··· DATA RECORDS

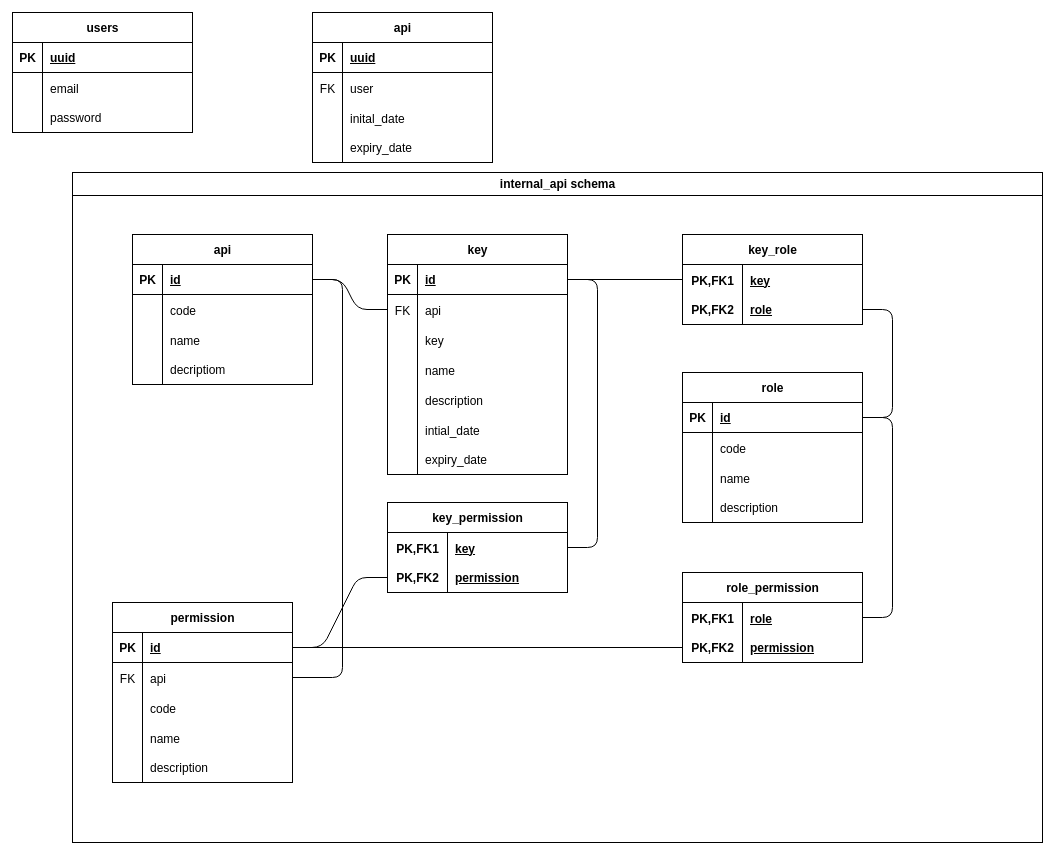
<!DOCTYPE html>
<html lang="en">
<head>
<meta charset="utf-8">
<title>internal_api schema</title>
<style>
:root { --ink: #000; --paper: #fff; }
* { box-sizing: border-box; }
body { margin: 0; background: var(--paper); }
.diagram {
  position: relative; width: 1055px; height: 855px; overflow: hidden;
  background: var(--paper); color: var(--ink);
  font: 12px/14px "Liberation Sans", Arial, sans-serif;
}
.schema { position: absolute; left: 72px; top: 172px; width: 971px; height: 671px; border: 1px solid var(--ink); }
h1, h2 {
  display: flex; align-items: center; justify-content: center; margin: 0;
  font-size: 12px; font-weight: 700; border-bottom: 1px solid var(--ink);
}
h1 { height: 23px; }
h2 { height: 30px; padding-top: 1px; }
.relations { position: absolute; left: 0; top: 0; fill: none; stroke: var(--ink); stroke-width: 1; }
.entity {
  --key-width: 30px;
  position: absolute; left: var(--x); top: var(--y); width: 181px;
  border: 1px solid var(--ink); background: var(--paper);
}
.entity.joint { --key-width: 60px; }
.field { display: grid; grid-template-columns: var(--key-width) 1fr; height: 30px; }
.field:last-child { height: 29px; }
.field span { display: flex; align-items: center; padding-top: 1px; }
.field .key { justify-content: center; border-right: 1px solid var(--ink); }
.field .name { padding-left: 7px; }
.primary { font-weight: 700; }
.primary .name { text-decoration: underline; }
.entity:not(.joint) .primary { border-bottom: 1px solid var(--ink); }
</style>
</head>
<body>
<main class="diagram">
  <section class="schema"><h1>internal_api schema</h1></section>

  <svg class="relations" width="1055" height="855" viewBox="0 0 1055 855" aria-hidden="true">
    <path d="M313 279.5H332Q342 279.5 347 289L352 299Q357 309.5 367 309.5H387"/>
    <path d="M313 279.5H332.5Q342.5 279.5 342.5 289.5V667.5Q342.5 677.5 332.5 677.5H293"/>
    <path d="M568 279.5H682"/>
    <path d="M568 279.5H587.5Q597.5 279.5 597.5 289.5V537.5Q597.5 547.5 587.5 547.5H568"/>
    <path d="M863 309.5H882.5Q892.5 309.5 892.5 319.5V407.5Q892.5 417.5 882.5 417.5H863"/>
    <path d="M863 417.5H882.5Q892.5 417.5 892.5 427.5V607.5Q892.5 617.5 882.5 617.5H863"/>
    <path d="M293 647.5H312Q322 647.5 327 638.5L353 586.5Q357 577.5 367 577.5H387"/>
    <path d="M293 647.5H682"/>
  </svg>

  <section class="entity" style="--x:12px;--y:12px">
    <h2>users</h2>
    <div class="field primary"><span class="key">PK</span><span class="name">uuid</span></div>
    <div class="field"><span class="key"></span><span class="name">email</span></div>
    <div class="field"><span class="key"></span><span class="name">password</span></div>
  </section>

  <section class="entity" style="--x:312px;--y:12px">
    <h2>api</h2>
    <div class="field primary"><span class="key">PK</span><span class="name">uuid</span></div>
    <div class="field"><span class="key">FK</span><span class="name">user</span></div>
    <div class="field"><span class="key"></span><span class="name">inital_date</span></div>
    <div class="field"><span class="key"></span><span class="name">expiry_date</span></div>
  </section>

  <section class="entity" style="--x:132px;--y:234px">
    <h2>api</h2>
    <div class="field primary"><span class="key">PK</span><span class="name">id</span></div>
    <div class="field"><span class="key"></span><span class="name">code</span></div>
    <div class="field"><span class="key"></span><span class="name">name</span></div>
    <div class="field"><span class="key"></span><span class="name">decriptiom</span></div>
  </section>

  <section class="entity" style="--x:387px;--y:234px">
    <h2>key</h2>
    <div class="field primary"><span class="key">PK</span><span class="name">id</span></div>
    <div class="field"><span class="key">FK</span><span class="name">api</span></div>
    <div class="field"><span class="key"></span><span class="name">key</span></div>
    <div class="field"><span class="key"></span><span class="name">name</span></div>
    <div class="field"><span class="key"></span><span class="name">description</span></div>
    <div class="field"><span class="key"></span><span class="name">intial_date</span></div>
    <div class="field"><span class="key"></span><span class="name">expiry_date</span></div>
  </section>

  <section class="entity joint" style="--x:682px;--y:234px">
    <h2>key_role</h2>
    <div class="field primary"><span class="key">PK,FK1</span><span class="name">key</span></div>
    <div class="field primary"><span class="key">PK,FK2</span><span class="name">role</span></div>
  </section>

  <section class="entity" style="--x:682px;--y:372px">
    <h2>role</h2>
    <div class="field primary"><span class="key">PK</span><span class="name">id</span></div>
    <div class="field"><span class="key"></span><span class="name">code</span></div>
    <div class="field"><span class="key"></span><span class="name">name</span></div>
    <div class="field"><span class="key"></span><span class="name">description</span></div>
  </section>

  <section class="entity joint" style="--x:387px;--y:502px">
    <h2>key_permission</h2>
    <div class="field primary"><span class="key">PK,FK1</span><span class="name">key</span></div>
    <div class="field primary"><span class="key">PK,FK2</span><span class="name">permission</span></div>
  </section>

  <section class="entity joint" style="--x:682px;--y:572px">
    <h2>role_permission</h2>
    <div class="field primary"><span class="key">PK,FK1</span><span class="name">role</span></div>
    <div class="field primary"><span class="key">PK,FK2</span><span class="name">permission</span></div>
  </section>

  <section class="entity" style="--x:112px;--y:602px">
    <h2>permission</h2>
    <div class="field primary"><span class="key">PK</span><span class="name">id</span></div>
    <div class="field"><span class="key">FK</span><span class="name">api</span></div>
    <div class="field"><span class="key"></span><span class="name">code</span></div>
    <div class="field"><span class="key"></span><span class="name">name</span></div>
    <div class="field"><span class="key"></span><span class="name">description</span></div>
  </section>
</main>
</body>
</html>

······

= EXERCISE DESCRIPTION =
Filter the entries and copy each line with "height".

= YOUR RESPONSE =
  position: relative; width: 1055px; height: 855px; overflow: hidden;
.schema { position: absolute; left: 72px; top: 172px; width: 971px; height: 671px; border: 1px solid var(--ink); }
h1 { height: 23px; }
h2 { height: 30px; padding-top: 1px; }
.field { display: grid; grid-template-columns: var(--key-width) 1fr; height: 30px; }
.field:last-child { height: 29px; }
  <svg class="relations" width="1055" height="855" viewBox="0 0 1055 855" aria-hidden="true">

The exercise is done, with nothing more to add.